You have the legal right to get all of the treatment you require before discussing a final settlement amount and accepting one. Turning an early offer down does not mean that you will have to settle for less money in the future.
3. Discourage You from Getting an Attorney
Adjusters often discourage claimants from acquiring legal help. Their most common strategy for doing so is by convincing injury victims that the costs of hiring attorneys will diminish their settlement amounts.
When approached with this argument, remember:
- Attorney fees will not be taken from money that is meant for medical bills, lost wages, and pain and suffering. Instead, it will be accounted for separately.
- Hiring an attorney will eliminate the need to have uncomfortable conversations with claims adjusters.
- Statistically, claimants with legal representation receive significantly higher settlement amounts than injury victims who choose to represent themselves.
Winning a personal injury settlement does not always require you to have an attorney. However, you are virtually assured of getting a larger compensation when you pursue a personal injury claim with one on your team.
4. Requesting That You Sign A Release
Claims adjusters often ask injury victims to sign medical release forms. This trick will give them access to all of your medical records. In other words, you may equip them with evidence for settling right away or arguing against your claim.
Signing a medical records release is ill-advised. You can have your medical records released to yourself and determine which portions are relevant to your case. Share the selected information with the adjuster at your discretion.
5. Asking to Record Conversations
Never agree to have your conversations recorded. Recorded conversations can always be used as evidence against you. If adjusters need additional information, they can collect it without first being granted permission to record.
6. Calling When You’re Under the Influence of Pain Medication
Adjusters know that many claimants are taking prescription pain medications throughout the formative stages of the recovery process. Not surprisingly, this is when they call most frequently.

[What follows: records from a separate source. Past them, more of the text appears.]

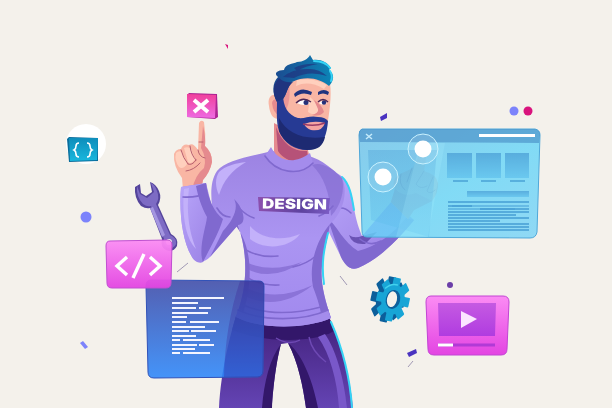
<!DOCTYPE html>
<html lang="en">
<head>
<meta charset="utf-8">
<title>Designer at work</title>
<style>
:root{--paper:#f4f1eb;--skin:#f9b6a4;--skin-light:#ffd0bd;--skin-shade:#e58a8e;--skin-line:#b8606f;--hair:#0e6fa6;--hair-dark:#20347f;--beard:#263a94;--beard-dark:#1d2a72;--sweater-mid:#a48cec;--sweater-dark:#8069cf;--sweater-deep:#6a52b4;--sweater-light:#c3b1fa;--rim:#35d3f5;--pants:#4a2586;--pants-dark:#33176a;--tool:#7d6bc4;--tool-dark:#55459c;--gear:#18a5d6;--gear-dark:#0c5f9b;--pink:#f56be0;--violet:#7c83fb;--magenta:#d9137d;--indigo:#4a33c0}
html,body{margin:0;padding:0;overflow:hidden;background:var(--paper)}
svg{display:block;width:612px;height:408px}
.skin{fill:var(--skin)}.skin-light{fill:var(--skin-light)}.skin-shade{fill:var(--skin-shade)}
.fold{fill:var(--sweater-dark)}.deep{fill:var(--sweater-deep)}.shine{fill:var(--sweater-light)}
.crease{fill:none;stroke:var(--skin-line);stroke-width:1;stroke-linecap:round}
.wrinkle{fill:none;stroke:var(--sweater-dark);stroke-width:1.6;stroke-linecap:round}
.rim{fill:none;stroke:var(--rim);stroke-width:2;stroke-linecap:round}
.badge{font:900 14px "Inter","Open Sans",sans-serif;fill:#fff}
</style>
</head>
<body>
<svg viewBox="0 0 612 408" role="img" aria-label="Bearded designer touching floating interface panels">
<defs>
<linearGradient id="sweater" x1="0" y1="0" x2="0" y2="1"><stop offset="0" stop-color="#9c83e2"/><stop offset=".5" stop-color="#ab95f2"/><stop offset="1" stop-color="#a189ee"/></linearGradient>
<linearGradient id="sleeve" x1="0" y1="0" x2="1" y2="1"><stop offset="0" stop-color="#b9a6fa"/><stop offset="1" stop-color="#967ce2"/></linearGradient>
<linearGradient id="trousers" x1="0" y1="0" x2="0" y2="1"><stop offset="0" stop-color="#42207a"/><stop offset="1" stop-color="#6444b4"/></linearGradient>
<linearGradient id="browser" x1="0" y1="0" x2="1" y2="1"><stop offset="0" stop-color="#6cc0ea"/><stop offset=".55" stop-color="#65d5f8"/><stop offset="1" stop-color="#77d2f7"/></linearGradient>
<linearGradient id="tile" x1="0" y1="0" x2="0" y2="1"><stop offset="0" stop-color="#4b9fd6"/><stop offset="1" stop-color="#62c3ee"/></linearGradient>
<linearGradient id="code-panel" x1="0" y1="0" x2="0" y2="1"><stop offset="0" stop-color="#3c49a8"/><stop offset="1" stop-color="#2a86fb"/></linearGradient>
<linearGradient id="pink-card" x1="0" y1="0" x2="0" y2="1"><stop offset="0" stop-color="#fb8cf4"/><stop offset="1" stop-color="#e344e2"/></linearGradient>
<linearGradient id="close-card" x1="0" y1="0" x2="0" y2="1"><stop offset="0" stop-color="#f0409b"/><stop offset="1" stop-color="#ee6be2"/></linearGradient>
<linearGradient id="video" x1="0" y1="0" x2="0" y2="1"><stop offset="0" stop-color="#c55ae2"/><stop offset="1" stop-color="#b03ce0"/></linearGradient>
<linearGradient id="label" x1="0" y1="0" x2="1" y2="0"><stop offset="0" stop-color="#8c4fae"/><stop offset=".6" stop-color="#5d439f"/><stop offset="1" stop-color="#7c5cc5"/></linearGradient>
<linearGradient id="braces-card" x1="0" y1="0" x2="0" y2="1"><stop offset="0" stop-color="#0e8dbb"/><stop offset="1" stop-color="#19b7dd"/></linearGradient>
<linearGradient id="hair-tone" x1="0" y1="0" x2="1" y2="0"><stop offset="0" stop-color="#1b4a8f"/><stop offset="1" stop-color="#0c86b8"/></linearGradient>
<rect id="tooth" x="-5" y="-23" width="10" height="9" rx="1"/>
<g id="gear-shape"><circle r="16"/><use href="#tooth"/><use href="#tooth" transform="rotate(45)"/><use href="#tooth" transform="rotate(90)"/><use href="#tooth" transform="rotate(135)"/><use href="#tooth" transform="rotate(180)"/><use href="#tooth" transform="rotate(225)"/><use href="#tooth" transform="rotate(270)"/><use href="#tooth" transform="rotate(315)"/></g>
<g id="touch-point"><circle r="15" fill="#fff" fill-opacity=".12" stroke="#c9f2ff" stroke-width="1"/><circle r="8.5" fill="#fff"/></g>
</defs>

<rect width="612" height="408" fill="var(--paper)"/>

<g id="confetti">
<path d="M225 44L228 45L228 49Z" fill="var(--magenta)"/>
<circle cx="86" cy="217" r="5.5" fill="var(--violet)"/>
<circle cx="514" cy="111" r="4.5" fill="var(--violet)"/><circle cx="528" cy="111" r="4.5" fill="var(--magenta)"/>
<circle cx="450" cy="285" r="3" fill="#6b3fa8"/>
<path d="M380 117L387 113L387 118L381 121Z" fill="var(--indigo)"/>
<path d="M407 353L416 349L417 353L409 357Z" fill="var(--indigo)"/>
<path d="M80 343L83 341L88 347L85 349Z" fill="var(--violet)"/>
<path d="M340 276L347 285M408 367L413 361M177 272L188 263" stroke="#8c83a6" stroke-width=".8"/>
</g>

<g id="braces-badge">
<circle cx="86" cy="144" r="20" fill="#fff"/>
<path d="M67 139L69 137L98 138L98 161L69 162Z" fill="#0a6d9c"/>
<path d="M69 138L98 138L97 160L70 161Z" fill="url(#braces-card)"/>
<path d="M79 143Q76 143 76 146Q76 149 74 150Q76 151 76 154Q76 157 79 157M87 143Q90 143 90 146Q90 149 92 150Q90 151 90 154Q90 157 87 157" fill="none" stroke="#fff" stroke-width="1.6"/>
</g>

<g id="wrench">
<path d="M135 187Q134 198 141 206Q146 209 150 208L162 239Q160 247 166 250Q173 253 177 246Q179 238 171 234L158 205Q162 198 159 191Q156 184 150 182L152 192L146 196L141 193L140 184Z" fill="var(--tool-dark)"/>
<path d="M137 186Q136 197 143 204Q147 207 151 206L164 239Q163 246 168 248Q174 249 176 244Q177 238 170 235L156 204Q160 198 157 191Q155 185 151 183L154 192L147 198L140 194Z" fill="var(--tool)"/>
<path d="M150 208L162 237L165 235L153 207Z" fill="#a496e0"/>
<circle cx="169" cy="242" r="3" fill="var(--paper)"/>
</g>

<g id="trousers-and-legs">
<path d="M236 316C230 336 221 370 219 408L272 408C273 386 277 358 281 344L288 343C298 362 303 386 306 408L353 408C350 375 341 342 329 317Z" fill="url(#trousers)"/>
<path d="M236 316L329 317L334 331C312 344 262 342 232 330Z" fill="var(--pants-dark)"/>
<path d="M281 344C270 358 264 382 262 408L272 408C273 386 277 358 281 344Z" fill="var(--pants-dark)"/>
<path d="M288 343C300 352 312 376 318 408L306 408C303 386 298 362 288 343Z" fill="var(--pants-dark)"/>
<path d="M318 337C330 354 337 380 339 408L347 408C344 378 336 350 325 334Z" fill="#7958c9"/>
<path d="M300 340Q289 346 276 338M309 337Q312 352 326 362" fill="none" stroke="#6e49b4" stroke-width="1.4"/>
<path class="rim" d="M331 322C342 347 350 378 352 408"/>
</g>

<g id="raised-arm-hand">
<path class="skin" d="M198 150L199 123Q201 119 204 122Q206 134 205 146Q212 152 212 162Q210 172 203 180L201 190L183 190L182 178Q173 166 174 154Q176 149 181 149Q183 143 189 145Q193 142 198 150Z"/>
<path class="skin-shade" d="M203 126Q206 138 205 146Q212 152 212 162Q210 172 203 180L201 190L192 190Q195 175 204 168Q207 158 201 148Z"/>
<path class="skin-light" d="M176 153Q179 150 182 152L187 164Q183 170 179 167Q174 160 176 153ZM184 148Q188 146 191 149L195 159Q191 165 188 162Z"/>
<path class="crease" d="M181 150Q183 158 188 164M190 146Q191 155 196 160M198 150Q199 157 205 158M188 164Q192 166 196 160M186 171Q194 170 200 163M199 142L203 142"/>
</g>

<g id="far-arm">
<path d="M336 173C349 178 352 194 354 208C356 220 359 229 362 236L392 201L414 220C398 240 378 260 358 268C350 271 345 265 341 257L324 222Z" fill="url(#sleeve)"/>
<path class="fold" d="M327 217C337 226 344 243 358 251C376 247 394 233 406 218L414 220C398 240 378 260 358 268C350 271 345 265 341 257Z"/>
<path class="deep" d="M362 236Q354 239 349 235Q352 245 365 244L377 232Z"/>
<path class="wrinkle" d="M360 239Q370 247 381 241M351 213Q346 208 341 208"/>
<path class="rim" d="M342 177C350 184 352 198 354 210"/>
</g>

<g id="far-hand">
<path class="skin" d="M391 202L395 189Q390 181 400 174L413 168L420 153Q423 149 426 154Q426 162 424 171Q436 174 438 183Q438 194 432 201Q422 206 414 210L408 219Z"/>
<path class="skin-shade" d="M395 189Q404 198 416 193L432 201Q422 206 414 210L408 219L391 202Z"/>
<path class="crease" d="M412 168L407 182M424 171L416 184Q420 190 427 186M433 177L427 191Q430 195 435 190M401 174Q398 184 405 190"/>
</g>

<g id="sweater-body">
<path d="M272 151C248 157 226 160 217 171C210 181 211 195 212 207L206 183L181 187C179 212 182 240 192 257C197 265 205 262 210 257L238 225C244 243 246 258 245 276C244 293 240 306 236 317C261 330 307 329 331 318C325 300 320 282 322 266C324 250 328 237 330 224C344 212 348 191 342 178C333 169 322 160 309 156Z" fill="url(#sweater)"/>
<path d="M181 187L206 183C208 199 213 211 219 220C213 232 207 247 203 262C199 264 194 261 192 257C182 240 179 212 181 187Z" fill="url(#sleeve)"/>
<path class="fold" d="M196 186L206 183C208 199 214 212 223 219C218 235 209 250 203 262C198 249 206 227 207 217C201 206 198 196 196 186Z"/>
<path class="shine" d="M184 189L189 188C186 211 189 232 196 249C184 237 182 210 184 189ZM219 172C225 166 236 163 246 162C232 170 223 181 219 195C215 187 215 178 219 172ZM250 226C262 240 284 241 300 234C289 249 263 250 250 239Z"/>
<path class="fold" d="M238 225C248 224 243 207 234 199C239 208 233 220 223 231L210 257ZM236 226C252 247 254 280 242 317L236 317C240 306 244 293 245 276C246 258 244 243 238 225ZM330 224C319 237 308 261 313 287C318 300 321 310 322 321L331 318C325 300 320 282 322 266C324 250 328 237 330 224Z"/>
<path class="fold" d="M312 165C324 177 330 193 331 216C341 206 345 190 342 178C333 169 322 161 312 165Z" opacity=".6"/>
<path class="fold" d="M245 287Q274 303 313 285Q279 312 244 296ZM248 263Q272 273 302 262Q273 282 247 269Z" opacity=".7"/>
<path class="wrinkle" d="M246 250Q260 258 278 256M317 255Q307 264 293 267M243 305Q276 319 321 307M248 278Q262 286 279 285M333 206Q327 213 319 216M239 208Q247 216 254 218M217 208Q222 217 230 217M183 197Q196 198 207 193"/>
<path d="M238 309C263 322 304 321 328 310L331 318C307 329 261 330 236 317Z" fill="var(--sweater-mid)"/>
<path class="wrinkle" d="M238 310C263 322 304 321 328 310"/>
<path class="rim" d="M328 233C324 249 321 264 324 284"/>
<path d="M258 197L330 198L329 214L259 211Z" fill="url(#label)"/>
<text class="badge" x="262" y="209" textLength="65" lengthAdjust="spacingAndGlyphs" transform="rotate(1 294 205)">DESIGN</text>
</g>

<g id="neck">
<path d="M274 123L274 151C279 166 301 168 309 155L306 140Z" fill="var(--skin-shade)"/>
<path d="M276 127C283 145 295 152 307 151L308 157C300 165 285 162 278 151Z" fill="#b65278"/>
<path d="M271 147C277 160 293 166 310 153L313 163C300 177 276 173 265 156Z" fill="var(--sweater-mid)"/>
<path class="wrinkle" d="M265 156C276 173 300 177 313 163"/>
</g>

<g id="head">
<path class="skin" d="M281 81C296 72 317 74 330 83C332 96 329 115 327 126C322 143 303 147 287 137C277 127 276 106 281 81Z"/>
<path class="skin-shade" d="M280 91L289 84C291 99 288 112 280 117Z" opacity=".7"/>
<path class="skin" d="M280 97C273 92 267 96 269 106C270 115 274 121 281 118Z"/>
<path class="skin-shade" d="M279 101Q273 97 272 103Q273 113 279 115Q276 109 279 101Z"/>
<path d="M277 102L283 94C283 107 288 115 298 118C305 119 310 115 318 117Q325 117 328 121C327 133 324 145 314 149C301 153 285 146 279 131C276 122 277 111 277 102Z" fill="var(--beard)"/>
<path d="M279 118C287 133 302 140 325 137C323 146 318 150 307 150C294 149 283 141 279 131Z" fill="var(--beard-dark)"/>
<path class="skin-light" d="M310 97Q317 103 319 111Q315 117 308 112ZM297 80Q314 77 327 85L324 89Q309 80 296 86Z"/>
<path d="M304 124Q314 120 325 123Q322 132 311 130Q306 128 304 124Z" fill="#f3a3a2"/>
<path d="M303 124Q314 127 325 123" fill="none" stroke="#993b66" stroke-width="1.4"/>
<path class="skin-shade" d="M314 100Q322 105 324 112Q320 117 312 115Q319 113 318 109Z"/>
<path d="M297 103Q303 97 310 103Q304 107 297 103ZM319 103Q323 99 327 103Q323 106 319 103Z" fill="#fff"/>
<circle cx="306" cy="102.5" r="2.5" fill="#263179"/><circle cx="324" cy="102.5" r="2.2" fill="#263179"/>
<path d="M296 103Q303 96 311 102M318 102Q323 97 328 102" fill="none" stroke="#4c2757" stroke-width="1.4"/>
<path d="M294 94Q301 86 312 92L311 95Q302 91 295 97ZM318 92Q324 88 329 92L328 95Q323 92 318 95Z" fill="var(--hair-dark)"/>
<path d="M277 102C272 93 272 83 278 77C273 73 278 70 284 70C285 64 293 64 297 62C303 62 308 59 310 55L313 60C321 59 327 62 331 68L329 70C335 74 334 81 329 86C320 79 307 75 292 82C287 87 287 94 283 99Z" fill="url(#hair-tone)"/>
<path d="M277 102C272 93 273 84 279 78C283 82 288 83 293 82C287 87 287 94 283 99Z" fill="var(--hair-dark)"/>
<path d="M283 77Q293 68 310 69Q319 69 327 76Q309 70 294 78ZM294 68Q304 63 318 64Q305 66 297 71Z" fill="var(--hair-dark)" opacity=".7"/>
<path class="rim" d="M314 61Q325 61 330 68M330 71Q333 76 331 81"/>
</g>

<g id="close-button">
<path d="M187 95L189 93L217 94L218 117L215 119L187 117Z" fill="#ad2494"/>
<path d="M187 94L216 95L215 118L187 117Z" fill="url(#close-card)"/>
<path d="M194 100L208 112M208 100L194 112" stroke="#fff" stroke-width="4"/>
</g>

<g id="browser-window">
<path d="M362 129L535 129Q540 130 540 135L537 232Q536 238 530 238L367 237Q362 237 362 231L359 135Q359 130 362 129Z" fill="url(#browser)" fill-opacity=".8" stroke="#4fa8d9" stroke-width="1"/>
<path d="M362 129L535 129Q540 130 540 135L539 143L360 142L359 135Q359 130 362 129Z" fill="#4b91c8" opacity=".65"/>
<path d="M366 134L372 139M372 134L366 139" stroke="#c5ebfb" stroke-width="1.5"/>
<path d="M479 134L535 134L535 137L479 137Z" fill="#fff"/>
<path d="M368 150L437 150L429 237L371 220Z" fill="url(#tile)" opacity=".38"/>
<path d="M420 143L445 143L428 237L396 237Z" fill="#a9efff" opacity=".2"/>
<g fill="url(#tile)" opacity=".75"><rect x="447" y="153" width="25" height="25"/><rect x="476" y="153" width="25" height="25"/><rect x="505" y="153" width="24" height="25"/><rect x="467" y="191" width="62" height="6"/></g>
<path d="M453 181H468M481 181H496M510 181H525" stroke="#4aa3d6" stroke-width="1.5"/>
<path d="M448 202H529M448 206H472M480 209H529M448 212H529M448 215H516M448 218H529M448 221H500M448 224H529M448 227H529M448 230H529" stroke="#459ed5" stroke-width="1.6"/>
<path d="M452 206H529M448 209H515" stroke="#459ed5" stroke-width="1.2"/>
<use href="#touch-point" x="383" y="177"/><use href="#touch-point" x="423" y="149"/>
</g>

<g id="code-window">
<path d="M151 280L259 281Q264 281 264 286L263 371Q263 376 258 377L154 378Q148 378 148 372L146 286Q146 280 151 280Z" fill="url(#code-panel)" fill-opacity=".87" stroke="#3152b8" stroke-width="1"/>
<path d="M240 281L259 281Q264 281 264 286L263 371Q263 376 258 377L224 377Q225 326 240 281Z" fill="#3a1c8c" opacity=".28"/>
<path d="M172 298H224M172 303H198M172 308H196M199 308H211M172 313H208M172 317H187M190 322H219M172 322H186M172 327H205M172 331H189M191 331H216M172 336H196M172 340H180M183 340H210M172 345H197M199 345H214M172 349H195M172 353H180M183 353H210" stroke="#f4f5ff" stroke-width="2"/>
</g>

<g id="tag-card">
<path d="M110 241L167 240Q172 240 172 245L171 283Q171 288 166 288L112 288Q107 288 107 283L106 246Q106 241 110 241Z" fill="url(#pink-card)" fill-opacity=".95" stroke="#c04fd0" stroke-width="1"/>
<path d="M127 257L117 266L127 275M150 257L160 266L150 275M144 254L133 278" fill="none" stroke="#fff" stroke-width="3.4"/>
</g>

<g id="gear" transform="translate(391 299) rotate(12)">
<g transform="translate(-3 1) scale(.74 1)" fill="var(--gear-dark)"><use href="#gear-shape"/></g>
<g transform="translate(2 0) scale(.72 .96)" fill="var(--gear)"><use href="#gear-shape"/><circle r="10" fill="var(--gear-dark)"/></g>
<ellipse cx="1" cy="0" rx="5" ry="8" fill="var(--paper)"/>
<path d="M-8 -9Q-3 -16 4 -15" fill="none" stroke="#43d2ee" stroke-width="1.5"/>
</g>

<g id="video-card">
<path d="M431 296L503 296Q509 296 509 302L507 349Q507 355 501 355L434 355Q428 355 428 349L426 302Q426 296 431 296Z" fill="url(#pink-card)" stroke="#c244d3" stroke-width="1"/>
<path d="M438 303L496 303L495 336L439 336Z" fill="url(#video)"/>
<path d="M461 311L477 319L461 328Z" fill="#fbe6ff"/>
<path d="M438 345H495" stroke="#b13ad6" stroke-width="3"/><path d="M438 345H453" stroke="#fff" stroke-width="3"/>
</g>
</svg>
</body>
</html>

When you are under the influence of pain medications, you might not have the ability to think clearly, respond thoughtfully, and consider how each of your answers might ultimately impact your settlement outcome.
The good news is that you are never required to answer or return an adjuster’s calls right away. Instead, let adjusters leave detailed messages about why they are calling and then respond at a time that is right for you.
Don’t Play Their Games
Although insurance adjusters are well-versed in highly effective tactics for negotiating lower settlement amounts, there are several things you can do to protect yourself when dealing with them. Most importantly, do not answer calls when you are not ready to take them, and do not be fooled by a charming demeanor.
To optimize your chances of winning and getting fair compensation for your losses, you should also consider hiring a reputable attorney.